In 2020, I look at the American flag differently than I did when I made this series of paintings in 2013-2015, born out of my frustration with the divisions I felt in our country. Then, I was uncomfortable with and unhappy about how dismissive my East Coast friends were of the Midwest. I had no idea just how important these divisions would become by the presidential election of 2016.
I wrote this back in 2014 about the first paintings of this series:
Purposely divided but not disjointed, the American flag is reinterpreted and deconstructed to become a metaphor for our political, economic, environmental and social time. This body of work is both an homage to the art I love — the iconic work of Jasper Johns and Helen Frankenthaler of the mid-1950s — and a commentary on change in our country. Despite the diversity of materials (encaustic and diluted oil on the same canvas), the result is singular. The sea imagery nods to my adopted home of on the Northeastern Atlantic coast and points to U.S. regionalism, which enriches our culture even as it divides. In Divided Fourth of July , the fishing line is a found object ever-present in the coastal community of Cape Ann, Massachusetts, where I painted for almost a decade and which was once a fishing capitol, and represents this American industry crushed by change.

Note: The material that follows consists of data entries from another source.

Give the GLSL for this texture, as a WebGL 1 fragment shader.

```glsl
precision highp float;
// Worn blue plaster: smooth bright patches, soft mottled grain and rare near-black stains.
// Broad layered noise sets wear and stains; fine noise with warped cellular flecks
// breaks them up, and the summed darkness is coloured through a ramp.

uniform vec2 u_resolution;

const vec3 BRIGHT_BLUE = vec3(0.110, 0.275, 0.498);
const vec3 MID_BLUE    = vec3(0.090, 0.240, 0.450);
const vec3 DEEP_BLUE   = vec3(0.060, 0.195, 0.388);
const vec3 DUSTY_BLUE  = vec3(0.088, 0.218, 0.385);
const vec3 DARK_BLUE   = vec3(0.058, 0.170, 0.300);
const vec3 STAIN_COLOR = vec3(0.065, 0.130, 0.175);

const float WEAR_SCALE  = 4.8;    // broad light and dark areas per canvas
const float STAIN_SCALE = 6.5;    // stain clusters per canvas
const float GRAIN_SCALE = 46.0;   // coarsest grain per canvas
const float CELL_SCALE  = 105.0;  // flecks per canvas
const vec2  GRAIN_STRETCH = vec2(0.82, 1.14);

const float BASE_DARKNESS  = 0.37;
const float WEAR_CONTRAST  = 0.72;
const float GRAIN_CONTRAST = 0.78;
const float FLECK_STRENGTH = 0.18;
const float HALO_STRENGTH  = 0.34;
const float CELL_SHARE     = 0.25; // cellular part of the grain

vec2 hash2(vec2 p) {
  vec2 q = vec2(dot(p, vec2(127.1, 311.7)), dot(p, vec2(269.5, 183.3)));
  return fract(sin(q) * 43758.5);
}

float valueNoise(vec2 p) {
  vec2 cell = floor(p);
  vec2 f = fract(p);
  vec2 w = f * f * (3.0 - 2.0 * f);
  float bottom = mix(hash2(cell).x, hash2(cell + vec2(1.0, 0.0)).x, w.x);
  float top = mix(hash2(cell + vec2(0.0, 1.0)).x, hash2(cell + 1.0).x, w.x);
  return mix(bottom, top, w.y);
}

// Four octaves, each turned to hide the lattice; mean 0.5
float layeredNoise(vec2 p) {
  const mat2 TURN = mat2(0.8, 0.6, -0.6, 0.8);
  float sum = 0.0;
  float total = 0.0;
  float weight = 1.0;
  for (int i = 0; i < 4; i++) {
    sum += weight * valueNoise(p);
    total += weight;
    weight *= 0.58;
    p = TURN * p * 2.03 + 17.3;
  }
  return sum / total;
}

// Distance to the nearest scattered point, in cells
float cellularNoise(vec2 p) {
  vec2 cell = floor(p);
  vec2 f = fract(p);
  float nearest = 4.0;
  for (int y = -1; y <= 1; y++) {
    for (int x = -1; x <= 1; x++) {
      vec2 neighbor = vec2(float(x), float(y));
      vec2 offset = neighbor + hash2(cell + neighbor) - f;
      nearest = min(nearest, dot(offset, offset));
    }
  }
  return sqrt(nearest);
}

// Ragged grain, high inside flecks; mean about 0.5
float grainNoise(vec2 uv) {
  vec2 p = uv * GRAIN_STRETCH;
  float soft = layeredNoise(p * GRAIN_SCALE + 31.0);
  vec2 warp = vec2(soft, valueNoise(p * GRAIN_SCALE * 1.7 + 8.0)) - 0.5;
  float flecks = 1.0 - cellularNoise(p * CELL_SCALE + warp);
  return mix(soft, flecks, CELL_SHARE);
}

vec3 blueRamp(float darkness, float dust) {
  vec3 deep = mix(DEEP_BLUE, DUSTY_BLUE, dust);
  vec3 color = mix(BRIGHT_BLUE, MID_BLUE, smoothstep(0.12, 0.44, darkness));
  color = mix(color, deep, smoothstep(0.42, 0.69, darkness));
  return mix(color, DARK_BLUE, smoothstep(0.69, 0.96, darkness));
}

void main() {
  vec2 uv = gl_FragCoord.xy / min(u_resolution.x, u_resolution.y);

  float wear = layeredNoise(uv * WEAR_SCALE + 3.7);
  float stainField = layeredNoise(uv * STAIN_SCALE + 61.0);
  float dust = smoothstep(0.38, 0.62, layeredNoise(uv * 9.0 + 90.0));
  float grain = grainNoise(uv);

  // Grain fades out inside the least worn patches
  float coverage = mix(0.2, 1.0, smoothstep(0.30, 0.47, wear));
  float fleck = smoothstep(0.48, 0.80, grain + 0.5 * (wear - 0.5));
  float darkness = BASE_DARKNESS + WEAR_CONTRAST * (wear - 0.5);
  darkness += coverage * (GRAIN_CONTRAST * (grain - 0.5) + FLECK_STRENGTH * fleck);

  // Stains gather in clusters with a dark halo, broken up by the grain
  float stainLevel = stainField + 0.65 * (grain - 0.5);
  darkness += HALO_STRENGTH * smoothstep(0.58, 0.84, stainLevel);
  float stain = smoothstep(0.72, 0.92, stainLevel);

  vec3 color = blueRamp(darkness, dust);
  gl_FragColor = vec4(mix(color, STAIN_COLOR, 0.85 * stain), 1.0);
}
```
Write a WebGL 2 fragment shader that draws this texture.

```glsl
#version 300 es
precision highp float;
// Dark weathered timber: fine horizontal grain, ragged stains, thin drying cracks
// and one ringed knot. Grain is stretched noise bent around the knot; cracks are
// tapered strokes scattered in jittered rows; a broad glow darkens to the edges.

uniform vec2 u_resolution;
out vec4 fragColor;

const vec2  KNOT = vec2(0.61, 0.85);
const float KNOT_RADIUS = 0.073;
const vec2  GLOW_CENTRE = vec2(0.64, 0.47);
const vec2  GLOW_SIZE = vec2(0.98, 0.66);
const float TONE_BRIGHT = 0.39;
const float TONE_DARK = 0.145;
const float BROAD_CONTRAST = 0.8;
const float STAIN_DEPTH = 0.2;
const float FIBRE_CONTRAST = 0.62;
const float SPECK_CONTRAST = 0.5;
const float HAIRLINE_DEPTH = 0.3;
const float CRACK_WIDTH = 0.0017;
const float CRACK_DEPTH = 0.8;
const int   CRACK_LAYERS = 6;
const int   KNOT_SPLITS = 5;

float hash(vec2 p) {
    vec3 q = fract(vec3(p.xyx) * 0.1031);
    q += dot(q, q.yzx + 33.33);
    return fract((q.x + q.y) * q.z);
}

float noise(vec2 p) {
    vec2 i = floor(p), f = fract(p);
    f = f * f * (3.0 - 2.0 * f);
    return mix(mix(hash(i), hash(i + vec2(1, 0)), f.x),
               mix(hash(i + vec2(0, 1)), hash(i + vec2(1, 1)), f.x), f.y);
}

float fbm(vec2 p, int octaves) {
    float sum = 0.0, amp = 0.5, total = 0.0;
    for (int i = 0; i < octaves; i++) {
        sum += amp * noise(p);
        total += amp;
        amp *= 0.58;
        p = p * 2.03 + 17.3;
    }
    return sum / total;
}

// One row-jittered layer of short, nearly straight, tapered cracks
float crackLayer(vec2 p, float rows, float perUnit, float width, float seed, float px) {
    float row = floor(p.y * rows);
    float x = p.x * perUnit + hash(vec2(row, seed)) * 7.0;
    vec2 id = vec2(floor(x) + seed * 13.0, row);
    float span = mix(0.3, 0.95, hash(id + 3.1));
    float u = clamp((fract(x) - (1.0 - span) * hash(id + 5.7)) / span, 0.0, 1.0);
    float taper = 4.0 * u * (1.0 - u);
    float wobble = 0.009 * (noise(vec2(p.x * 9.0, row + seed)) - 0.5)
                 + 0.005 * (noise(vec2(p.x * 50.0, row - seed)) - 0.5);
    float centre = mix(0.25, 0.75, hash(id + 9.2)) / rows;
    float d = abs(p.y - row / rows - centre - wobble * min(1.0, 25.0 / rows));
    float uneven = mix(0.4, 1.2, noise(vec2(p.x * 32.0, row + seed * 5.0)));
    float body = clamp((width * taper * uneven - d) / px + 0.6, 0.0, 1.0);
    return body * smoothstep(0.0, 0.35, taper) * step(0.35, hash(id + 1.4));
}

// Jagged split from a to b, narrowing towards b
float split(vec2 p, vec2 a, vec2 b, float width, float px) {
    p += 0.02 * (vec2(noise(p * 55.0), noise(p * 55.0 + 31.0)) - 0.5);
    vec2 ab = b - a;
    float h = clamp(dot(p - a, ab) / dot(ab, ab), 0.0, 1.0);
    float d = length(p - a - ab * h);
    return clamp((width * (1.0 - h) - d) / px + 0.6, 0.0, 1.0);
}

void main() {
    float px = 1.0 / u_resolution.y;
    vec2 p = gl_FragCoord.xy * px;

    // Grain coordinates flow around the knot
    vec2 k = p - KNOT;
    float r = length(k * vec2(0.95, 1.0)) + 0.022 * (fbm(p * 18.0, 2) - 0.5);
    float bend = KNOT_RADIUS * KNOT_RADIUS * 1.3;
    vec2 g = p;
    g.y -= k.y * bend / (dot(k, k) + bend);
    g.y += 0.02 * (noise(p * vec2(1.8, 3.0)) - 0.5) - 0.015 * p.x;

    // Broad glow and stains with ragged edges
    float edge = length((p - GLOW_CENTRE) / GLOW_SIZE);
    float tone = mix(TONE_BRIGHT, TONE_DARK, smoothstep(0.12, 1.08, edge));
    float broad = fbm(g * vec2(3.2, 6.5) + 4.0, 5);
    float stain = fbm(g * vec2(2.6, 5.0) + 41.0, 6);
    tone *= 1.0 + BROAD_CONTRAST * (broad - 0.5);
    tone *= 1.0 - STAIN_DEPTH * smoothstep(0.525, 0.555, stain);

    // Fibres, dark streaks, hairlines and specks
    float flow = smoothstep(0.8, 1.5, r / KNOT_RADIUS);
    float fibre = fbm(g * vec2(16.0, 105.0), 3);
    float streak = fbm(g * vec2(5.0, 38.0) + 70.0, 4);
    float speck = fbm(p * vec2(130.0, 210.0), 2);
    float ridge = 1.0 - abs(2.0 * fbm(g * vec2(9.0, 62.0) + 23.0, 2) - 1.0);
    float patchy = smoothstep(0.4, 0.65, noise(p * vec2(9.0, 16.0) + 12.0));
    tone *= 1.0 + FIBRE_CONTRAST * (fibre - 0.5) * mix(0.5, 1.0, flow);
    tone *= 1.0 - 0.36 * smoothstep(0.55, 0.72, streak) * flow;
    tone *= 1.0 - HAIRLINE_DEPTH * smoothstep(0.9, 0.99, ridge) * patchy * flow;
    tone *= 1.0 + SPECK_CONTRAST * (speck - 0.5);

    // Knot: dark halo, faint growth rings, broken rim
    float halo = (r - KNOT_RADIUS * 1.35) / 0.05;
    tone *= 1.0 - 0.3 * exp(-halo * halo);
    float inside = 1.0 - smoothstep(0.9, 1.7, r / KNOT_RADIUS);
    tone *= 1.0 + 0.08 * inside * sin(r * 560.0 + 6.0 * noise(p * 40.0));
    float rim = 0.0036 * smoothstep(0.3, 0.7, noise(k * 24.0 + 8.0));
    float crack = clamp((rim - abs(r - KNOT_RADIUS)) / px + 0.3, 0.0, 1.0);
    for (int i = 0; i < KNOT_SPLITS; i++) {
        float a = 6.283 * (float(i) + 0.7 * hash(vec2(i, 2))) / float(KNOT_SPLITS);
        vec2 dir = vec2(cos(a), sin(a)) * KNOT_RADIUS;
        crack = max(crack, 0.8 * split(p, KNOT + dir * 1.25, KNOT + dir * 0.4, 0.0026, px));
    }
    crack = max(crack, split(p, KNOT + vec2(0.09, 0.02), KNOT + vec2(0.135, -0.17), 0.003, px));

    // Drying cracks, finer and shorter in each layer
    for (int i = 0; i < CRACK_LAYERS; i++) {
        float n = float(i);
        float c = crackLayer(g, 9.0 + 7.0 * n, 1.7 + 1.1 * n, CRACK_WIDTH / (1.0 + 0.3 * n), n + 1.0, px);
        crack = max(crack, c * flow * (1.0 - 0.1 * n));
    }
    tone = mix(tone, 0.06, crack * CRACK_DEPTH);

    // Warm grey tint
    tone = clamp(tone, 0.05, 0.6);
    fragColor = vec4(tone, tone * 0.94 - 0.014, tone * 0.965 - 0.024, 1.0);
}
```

I also use the fishing line as a symbol of hope, wrapping the piece to create a slightly higher plane and to help unify the parts.